In this article, we will discuss about the disorders of movement and their biological bases.These disorders include amyotrophic lateral sclerosis, apraxia, Huntington’s disease, myasthenia gravis, and Parkinson’s disease.
Amyotrophic Lateral Sclerosis
Also known as Lou Gehrig’s Disease, amyotrophic lateral sclerosis (ALS) is a movement disorder that results from the degeneration of the ventral horns of the spinal cord as well as the corticobulbar and corticospinal tracts. When these parts of the nervous system collapse, the person is unable to control most voluntary muscles. ALS is a terminal disease with no known treatment, and its management is only symptomatic.
Apraxia is a condition in which voluntary actions are either lost or inappropriate. Patients with apraxia also experience paralysis and motor impairment. There are three types of apraxia. One is constructional apraxia, in which the affected person has a damaged right parietal lobe, and is unable to assemble objects or draw pictures. The second one is limb apraxia. Patients with limb apraxia are unable to control voluntary limb actions due to damaged corpus callosum and/or left parietal lobe of the brain. Lastly, apraxia of speech impairs a person’s speech abilities due to their damaged Broca’s area.
One of the movement disorders with proven genetic origin, Huntington’s disease is a condition possibly caused by damage to the neurons located in the basal ganglia, as well as the thinning and shrinkage of the cerebral cortex.
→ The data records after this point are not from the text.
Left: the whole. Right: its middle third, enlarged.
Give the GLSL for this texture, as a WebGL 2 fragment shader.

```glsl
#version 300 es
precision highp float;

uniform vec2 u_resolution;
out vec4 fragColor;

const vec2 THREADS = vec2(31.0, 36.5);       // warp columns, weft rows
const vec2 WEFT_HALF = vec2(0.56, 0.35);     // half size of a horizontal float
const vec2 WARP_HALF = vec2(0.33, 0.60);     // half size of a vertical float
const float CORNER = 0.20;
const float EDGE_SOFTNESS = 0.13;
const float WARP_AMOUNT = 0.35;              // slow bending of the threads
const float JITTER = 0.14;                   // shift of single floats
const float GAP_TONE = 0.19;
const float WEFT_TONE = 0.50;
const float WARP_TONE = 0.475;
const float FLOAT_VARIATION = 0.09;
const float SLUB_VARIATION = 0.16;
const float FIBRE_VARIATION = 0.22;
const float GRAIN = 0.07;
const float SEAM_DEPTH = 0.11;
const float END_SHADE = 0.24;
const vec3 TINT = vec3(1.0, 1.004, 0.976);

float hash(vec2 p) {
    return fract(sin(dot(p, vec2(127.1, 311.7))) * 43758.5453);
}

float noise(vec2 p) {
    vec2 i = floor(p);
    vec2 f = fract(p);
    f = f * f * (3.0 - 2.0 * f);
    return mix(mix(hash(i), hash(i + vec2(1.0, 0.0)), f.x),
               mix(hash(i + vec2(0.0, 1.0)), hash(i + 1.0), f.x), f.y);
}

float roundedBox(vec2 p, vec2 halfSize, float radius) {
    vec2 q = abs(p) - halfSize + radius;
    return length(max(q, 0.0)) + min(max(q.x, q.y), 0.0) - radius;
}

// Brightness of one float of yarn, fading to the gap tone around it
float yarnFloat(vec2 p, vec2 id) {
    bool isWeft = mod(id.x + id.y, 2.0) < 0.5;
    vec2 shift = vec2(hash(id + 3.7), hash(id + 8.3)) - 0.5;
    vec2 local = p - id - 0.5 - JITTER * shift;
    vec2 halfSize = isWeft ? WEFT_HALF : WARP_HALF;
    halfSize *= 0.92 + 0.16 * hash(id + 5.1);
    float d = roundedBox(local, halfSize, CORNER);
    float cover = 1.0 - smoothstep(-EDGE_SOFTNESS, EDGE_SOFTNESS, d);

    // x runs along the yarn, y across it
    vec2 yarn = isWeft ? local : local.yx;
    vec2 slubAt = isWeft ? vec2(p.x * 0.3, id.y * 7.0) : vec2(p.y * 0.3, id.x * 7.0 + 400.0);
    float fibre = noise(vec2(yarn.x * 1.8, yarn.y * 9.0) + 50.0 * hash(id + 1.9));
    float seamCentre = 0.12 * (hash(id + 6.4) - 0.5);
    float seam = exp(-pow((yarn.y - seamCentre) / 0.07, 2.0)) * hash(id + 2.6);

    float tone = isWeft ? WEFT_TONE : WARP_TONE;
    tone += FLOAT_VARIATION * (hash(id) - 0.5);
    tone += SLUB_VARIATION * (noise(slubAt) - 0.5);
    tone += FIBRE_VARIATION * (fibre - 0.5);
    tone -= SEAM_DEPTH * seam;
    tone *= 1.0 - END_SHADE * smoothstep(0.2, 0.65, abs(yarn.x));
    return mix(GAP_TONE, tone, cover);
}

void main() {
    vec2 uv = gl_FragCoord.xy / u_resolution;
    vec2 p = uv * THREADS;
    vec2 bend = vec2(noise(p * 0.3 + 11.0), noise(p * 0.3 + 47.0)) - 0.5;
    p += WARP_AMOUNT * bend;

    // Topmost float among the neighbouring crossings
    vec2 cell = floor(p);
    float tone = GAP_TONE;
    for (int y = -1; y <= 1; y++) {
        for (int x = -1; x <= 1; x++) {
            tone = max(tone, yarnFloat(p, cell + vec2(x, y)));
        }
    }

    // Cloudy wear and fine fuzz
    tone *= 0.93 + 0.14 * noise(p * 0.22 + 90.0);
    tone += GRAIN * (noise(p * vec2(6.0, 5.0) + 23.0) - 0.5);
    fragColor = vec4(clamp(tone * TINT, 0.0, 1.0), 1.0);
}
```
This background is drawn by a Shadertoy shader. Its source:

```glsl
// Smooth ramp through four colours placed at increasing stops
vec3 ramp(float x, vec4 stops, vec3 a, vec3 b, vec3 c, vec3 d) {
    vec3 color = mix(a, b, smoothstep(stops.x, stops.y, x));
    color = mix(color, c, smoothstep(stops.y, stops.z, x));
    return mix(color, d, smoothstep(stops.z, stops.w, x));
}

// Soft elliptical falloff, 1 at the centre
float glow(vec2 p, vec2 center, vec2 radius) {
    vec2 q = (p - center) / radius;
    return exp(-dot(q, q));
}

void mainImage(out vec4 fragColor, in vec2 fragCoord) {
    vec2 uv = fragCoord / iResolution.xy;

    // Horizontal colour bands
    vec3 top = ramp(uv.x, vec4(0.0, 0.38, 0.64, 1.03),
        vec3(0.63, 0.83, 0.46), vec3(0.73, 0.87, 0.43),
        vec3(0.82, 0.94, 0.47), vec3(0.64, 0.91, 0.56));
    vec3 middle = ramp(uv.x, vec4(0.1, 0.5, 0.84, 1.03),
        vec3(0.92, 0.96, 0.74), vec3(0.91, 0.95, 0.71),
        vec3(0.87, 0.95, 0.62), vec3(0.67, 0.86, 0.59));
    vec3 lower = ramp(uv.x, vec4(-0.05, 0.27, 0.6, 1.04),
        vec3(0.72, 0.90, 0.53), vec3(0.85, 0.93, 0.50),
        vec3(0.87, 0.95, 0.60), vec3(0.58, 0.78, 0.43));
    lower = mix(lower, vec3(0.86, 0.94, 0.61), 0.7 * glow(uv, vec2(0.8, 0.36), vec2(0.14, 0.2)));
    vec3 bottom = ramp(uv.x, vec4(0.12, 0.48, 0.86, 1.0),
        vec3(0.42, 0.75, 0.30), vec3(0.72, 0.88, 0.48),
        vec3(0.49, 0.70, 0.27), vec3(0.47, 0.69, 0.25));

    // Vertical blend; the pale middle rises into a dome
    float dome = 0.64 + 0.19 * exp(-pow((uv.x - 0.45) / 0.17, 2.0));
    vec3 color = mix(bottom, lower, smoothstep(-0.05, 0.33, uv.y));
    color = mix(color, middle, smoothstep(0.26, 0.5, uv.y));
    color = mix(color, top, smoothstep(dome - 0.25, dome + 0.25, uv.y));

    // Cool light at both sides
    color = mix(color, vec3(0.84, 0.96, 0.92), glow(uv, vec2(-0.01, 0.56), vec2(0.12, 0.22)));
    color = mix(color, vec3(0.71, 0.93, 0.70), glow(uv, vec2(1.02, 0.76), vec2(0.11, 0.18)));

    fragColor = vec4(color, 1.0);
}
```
As a result, the symptoms of Huntington’s disease include poor cognition, decline of motor control, inappropriate involuntary movements, and deterioration of emotion.
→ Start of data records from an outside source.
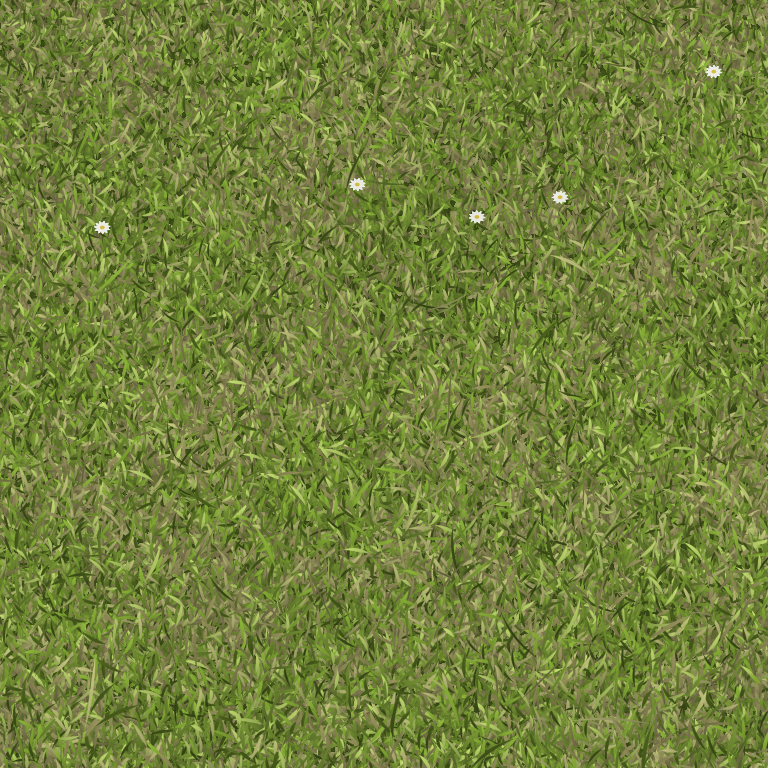
A WebGL 2 fragment shader for this texture:

```glsl
#version 300 es
precision highp float;
// A sunlit mown lawn: cellular moss speckle lies under many layers of short,
// tapered blades scattered on jittered grids. Layered sines form dry patches,
// and a few pale straws and small daisies lie on top.

uniform vec2 u_resolution;
out vec4 fragColor;

vec4 hash4(vec3 p) {
    vec4 q = fract(p.xyzx * vec4(0.1031, 0.1030, 0.0973, 0.1099));
    q += dot(q, q.wzxy + 33.33);
    return fract((q.xxyz + q.yzzw) * q.zywx);
}

// Uneven waves, roughly -1 to 1, for the broad patches
float patches(vec2 p) {
    p += 0.06 * sin(p.yx * vec2(17.0, 13.0) + vec2(1.0, 4.0));
    float broad = sin(p.x * 11.0 + p.y * 7.0 + 0.5) * sin(p.y * 14.0 - p.x * 5.0 + 2.0);
    float fine = sin(p.x * 37.0 - p.y * 23.0) * sin(p.y * 43.0 + p.x * 19.0 + 1.0);
    return 0.6 * broad + 0.4 * fine;
}

// Chooses a dry or a green tone; h holds two random numbers
vec3 grassTone(vec2 h, float dryness) {
    if (h.x < dryness)
        return h.y < 0.62 ? vec3(0.49, 0.47, 0.30) : vec3(0.62, 0.62, 0.40);
    if (h.y < 0.17) return vec3(0.24, 0.31, 0.09);
    if (h.y < 0.55) return vec3(0.38, 0.47, 0.17);
    if (h.y < 0.83) return vec3(0.45, 0.58, 0.18);
    return vec3(0.61, 0.69, 0.35);
}

// Speckled ground: each point takes the tone of its nearest cell
vec3 moss(vec2 p, float dryness) {
    vec2 g = p * 150.0;
    float nearest = 9.0;
    vec4 chosen = vec4(0.0);
    for (int y = -1; y <= 1; y++)
    for (int x = -1; x <= 1; x++) {
        vec2 cell = floor(g) + vec2(x, y);
        vec4 h = hash4(vec3(cell, 3.0));
        float d = length(cell + h.xy - g);
        if (d < nearest) {
            nearest = d;
            chosen = h;
        }
    }
    return grassTone(chosen.zw, dryness + 0.1) * (1.02 - 0.25 * nearest);
}

// One layer of tapered, slightly bent blades, mostly upright
void addBlades(inout vec3 color, vec2 p, float pixel, float dryness,
               float frequency, float halfWidth, float density, float seed) {
    vec2 g = p * frequency;
    float size = 1.1 - 0.3 * clamp(p.y, 0.0, 1.0);
    for (int y = -1; y <= 1; y++)
    for (int x = -1; x <= 1; x++) {
        vec2 cell = floor(g) + vec2(x, y);
        vec4 a = hash4(vec3(cell, seed));
        vec4 b = hash4(vec3(cell, seed + 57.0));
        if (b.w > density) continue;
        float angle = (a.z + b.z - 1.0) * 1.7;
        vec2 up = vec2(sin(angle), cos(angle));
        vec2 offset = (g - cell - a.xy) / frequency;
        float reach = mix(0.35, 0.82, a.w) * size / frequency;
        float t = dot(offset, up) / reach;
        float side = dot(offset, vec2(up.y, -up.x)) + (b.x - 0.5) * 0.3 * reach * t * t;
        float d = abs(side) - halfWidth * size * mix(0.7, 1.3, b.y) * (1.0 - t * t);
        float cover = smoothstep(pixel, -pixel, d);
        vec3 tone = grassTone(vec2(fract(a.w * 7.0 + b.z), b.x), dryness);
        tone *= mix(0.8, 1.18, b.y) + 0.1 * clamp(t, -1.0, 1.0);
        color = mix(color, tone, cover);
    }
}

// Sparse daisies in the far part of the lawn
void addDaisies(inout vec3 color, vec2 p, float pixel) {
    vec2 cell = floor(p * 6.0);
    vec4 h = hash4(vec3(cell, 91.0));
    if (h.z > 0.42 || cell.y < 4.0) return;
    vec2 v = p - (cell + 0.15 + 0.7 * h.xy) / 6.0;
    v.y *= 1.25;
    float r = length(v);
    float petals = 0.0095 + 0.0015 * cos(11.0 * atan(v.y, v.x) + 6.0 * h.w);
    color = mix(color, vec3(0.92, 0.92, 0.90), smoothstep(pixel, -pixel, r - petals));
    color = mix(color, vec3(0.82, 0.73, 0.25), smoothstep(pixel, -pixel, r - 0.003));
}

void main() {
    float side = min(u_resolution.x, u_resolution.y);
    vec2 p = gl_FragCoord.xy / side;
    float pixel = 0.75 / side;
    float wave = patches(p);
    float dryness = 0.3 + 0.3 * wave;

    vec3 color = moss(p, dryness);
    for (int i = 0; i < 10; i++) {
        float layer = float(i);
        addBlades(color, p, pixel, dryness, 66.0 - 2.6 * layer, 0.0018, 0.85, 11.0 + layer);
    }

    // Longer blades, then pale straws
    addBlades(color, p, pixel, 0.1, 22.0, 0.0019, 0.3, 31.0);
    addBlades(color, p, pixel, 1.0, 15.0, 0.0015, 0.13, 37.0);
    addDaisies(color, p, pixel);

    fragColor = vec4(color * (1.0 + 0.04 * patches(p * 0.6 + 3.0)), 1.0);
}
```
An autoimmune disorder, myasthenia gravis is a condition caused by the destruction of the cholinergic receptors situated at the neuromuscular junctions. Because the neurotransmitter acetylcholine is unable to travel at the junctions, patients with myasthenia gravis frequently experience muscular fatigue. Suppression of the acetylcholinesterase, an enzyme that catalyses acetylcholine, is a major part of the treatment plan.
Parkinson’s disease, also known as shaking palsy, is a movement disorder in which the affected person experiences difficulty initiating voluntary movement. Muscle tremors and muscular rigidity are also present. Research show that Parkinson’s disease is caused by the degeneration of dopamine-producing neurons located in the substantia nigra. Decreased dopamine levels result to inability to produce voluntary movement and maintain muscle tone. Because of this, the treatment plan involves dopamine agonists such as L-dopa and cabidopa. In the absence of dopamine, the dopamine agonists activate the dopamine receptors.
This means you're free to copy, share and adapt any parts (or all) of the text in the article, as long as you give appropriate credit and provide a link/reference to this page.
That is it. You don't need our permission to copy the article; just include a link/reference back to this page. You can use it freely (with some kind of link), and we're also okay with people reprinting in publications like books, blogs, newsletters, course-material, papers, wikipedia and presentations (with clear attribution).